VIX rose about 3% to 13.29. Values of VIX in the range of 12 to 13 have ocurred at short-term tops in 2013.
The yield on the 10-year Treasury Note rose slightly to 2.61% at the close.
The Bond Ghouls are worried about the stock market.  If the smart money is selling, some are buying bonds. 

The slope of S&P 500 is relatively flat and this pattern has persisted since 30 December.  Going back to December of 2009 I have only seen one instance when the S&P was moving upward at such a slow pace for this length of time and that was from mid-May to Mid-September of 2013.  That period was followed by about a 5% retreat to the lower trend line.
I’m going to make this point until the S&P 500 breaks thru the old highs: The S&P 500 has closed within about 1% of the all-time high of 1891 27-times since 1 Jan 2014.It needs to punch higher or the correction will be back.  The prior high was 1891 so, not yet.
The Relative Strength Indicator (RSI) remains “overbought” Monday at 78.  In simple language, RSI is a technical indicator that shows the percentile of the size of up-moves compared to the size of all moves (up and down) over a given period of time usually 14-days.  An RSI (SMA) of 78 (based on the 14-day simple moving average) means that the up moves are in the 78th percentile of all moves during the recent 14-day period and that is a strong value signifying “overbought.”

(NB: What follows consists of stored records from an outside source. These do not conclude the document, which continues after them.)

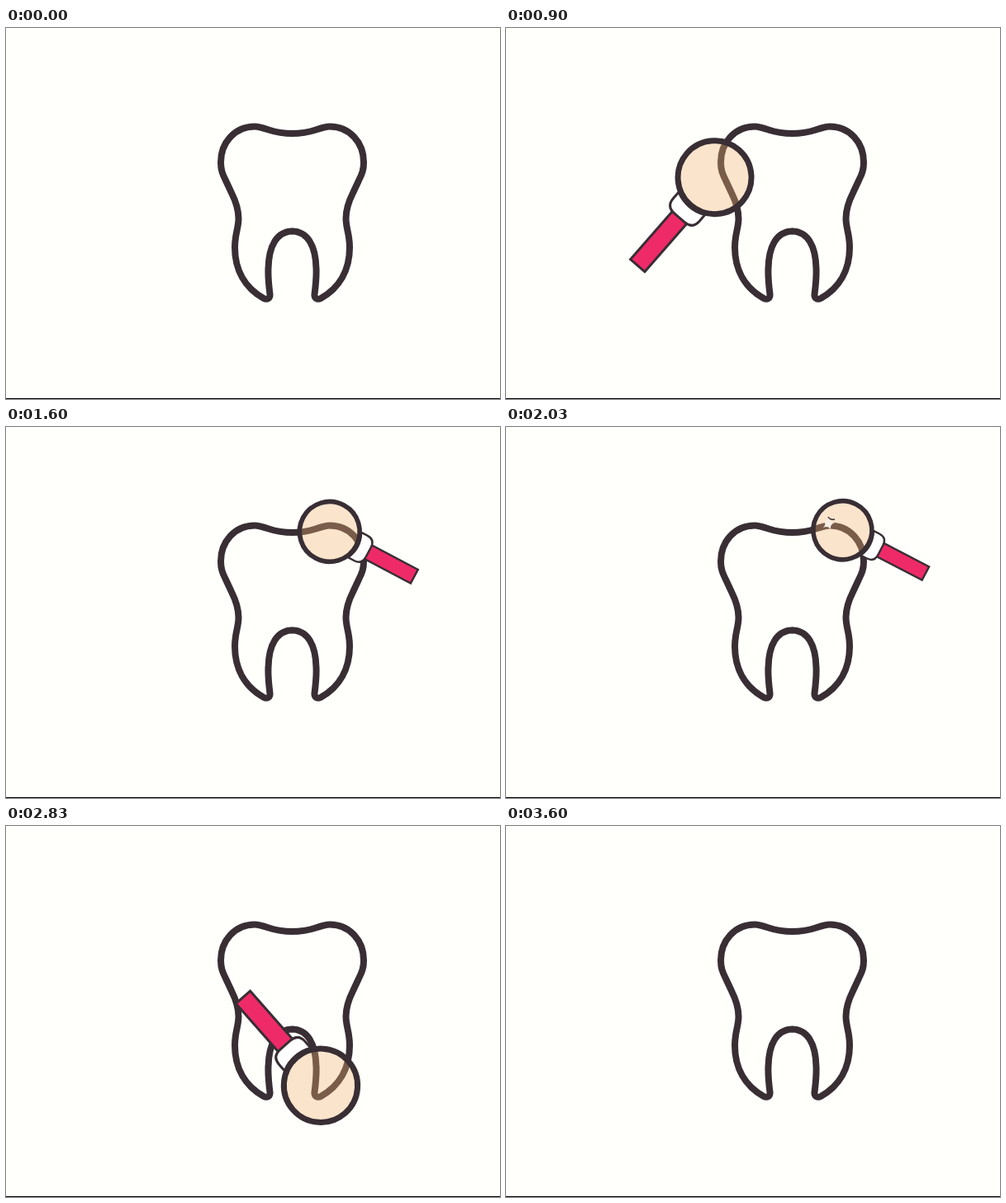
These frames come from a looping animation (598 px wide and 450 px high, 3.63 s). An HTML page:

```html
<!DOCTYPE html>
<html lang="en">
<head>
<meta charset="utf-8">
<title>Tooth check</title>
<style>
  html, body { margin: 0; height: 100%; overflow: hidden; background: #fffffc; }
  svg { display: block; width: 598px; height: 450px; }
</style>
</head>
<body>
<svg viewBox="0 0 598 450" fill="none" stroke="#382e34">
  <g stroke-width="8" stroke-linejoin="round">
    <path id="half" d="M347 128C335 128 327 126.500 318 123.500C309 120.500 306 119.500 301 119.500C277 119.500 260 139 260 163C260 172 262 177 266 185L273 200C279 212 281.500 220 281.500 231C281.500 243 277 250 277 266C277 293 289 315 312 328C316 330 320 328 319.500 323C318 311 317 303 317.500 292C318 264 328 246.500 347 246.500"/>
    <use href="#half" transform="matrix(-1 0 0 1 693 0)"/>
  </g>
  <g id="glass">
    <rect x="64" y="-11.500" width="78" height="23" fill="#ef2a69" stroke-width="3"/>
    <path d="M42 -21H52Q65 -21 65 -8V8Q65 21 52 21H42A47 47 0 0 0 42 -21" fill="#fff" stroke-width="3"/>
    <circle r="44.500" fill="#f1b270" fill-opacity=".35" stroke-width="7"/>
  </g>
  <g id="spark">
    <path d="M0 -8Q1 -2 8 -1Q2 1 3 7Q0 2 -6 5Q-2 1 -5 -3Q-1 -2 0 -8" fill="#f8eee4" stroke="none"/>
    <path d="M0 -8Q2 -4 8 -5" stroke-width="1.500"/>
  </g>
  <path d="M0 449.500H598" stroke="#000"/>
</svg>
<script>
const LOOP = 3630;

// Poses are [x, y, handle angle, scale]
const entry = [60, 520, 137.7, 1];
const left = [244, 180, 137.7, 1];
const top_ = [403, 117, 20, .79];
const root = [381, 315, 222, 1];
const gone = [380, 303, 365, 0];

// Each leg bends towards a middle pose; between legs the glass rests
const legs = [
  { start: 0, end: 720, path: [entry, [143, 195, 137.7, 1], left] },
  { start: 720, end: 1800, path: [left, [320, 193, 78.8, 1], top_] },
  { start: 1930, end: 2670, path: [top_, [465, 228, 121, .895], root] },
  { start: 2750, end: 3580, path: [root, [380, 309, 400, 1.1], gone] },
];

const glass = document.getElementById('glass');
const spark = document.getElementById('spark');
const clamp = v => Math.max(0, Math.min(1, v));
const ease = u => u < .5 ? 2 * u * u : 1 - 2 * (1 - u) ** 2;
const bend = (a, b, c, e) => (1 - e) ** 2 * a + 2 * e * (1 - e) * b + e * e * c;

function pose(t) {
  const { start, end, path: [from, via, to] } = legs.findLast(leg => t >= leg.start);
  const e = ease(clamp((t - start) / (end - start)));
  return from.map((v, i) => bend(v, via[i], to[i], e));
}

function place(node, x, y, angle, scale) {
  node.setAttribute('transform', `translate(${x} ${y}) rotate(${angle}) scale(${scale})`);
  node.style.display = scale > .01 ? '' : 'none';
}

function draw() {
  const t = performance.now() % LOOP;
  place(glass, ...pose(t));
  place(spark, 390, 117, 0, clamp(Math.min((t - 1850) / 120, (2150 - t) / 100)));
  requestAnimationFrame(draw);
}
draw();
</script>
</body>
</html>
```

I mentioned a few other “suggestions” in yesterday’s blog-post.

The 10-day moving average of stocks advancing on the NYSE declined to 54% at the close.  (A number above 50% for the 10-day average is generally good news for the market.) New-highs outpaced new-lows Monday.  The spread (new-highs minus new-lows) was +56.  (It was +112 Friday.) The 10-day moving average of change in the spread was minus-3.  In other words, over the last 10-days, on average, the spread has DECREASED by 3 each day. The smoothed 10-dMA of up-volume continued to decline today.  Only Breadth is positive.  The internals remained neutral on the market.

Market Internals are a decent trend-following analysis of current market action, but should not be used alone for short term trading. They are usually right, but they are often late.  They are most useful when they diverge from the Index.  In 2013, using these internals alone would have made a 16% return vs. 30% for the S&P 500 (in on Positive out on Negative – no shorting).  Of course, few trend-following systems will do well in an extreme low-volatility, straight-up year like 2013.

The NTSM analytical model for LONG-TERM MONEY remained HOLD Monday.  Sentiment climbed to 85%-bulls (5-dMA of {bulls/(bulls+bears)} for funds invested in selected Rydex/Guggenheim funds. This is a very high number and on a statistical basis Sentiment is negative.  Price, VIX & Volume indicators are neutral.

I increased my stock allocation to 50% invested in stocks on 26 March because of the NTSM indicators turned positive Monday (24 Mar) at the close.  50% in stocks is fully invested for me, given my age (semi-retired) and the risk inherent in today’s stock market. I am watching closely to see if it is time to reduce my long-term stock holdings.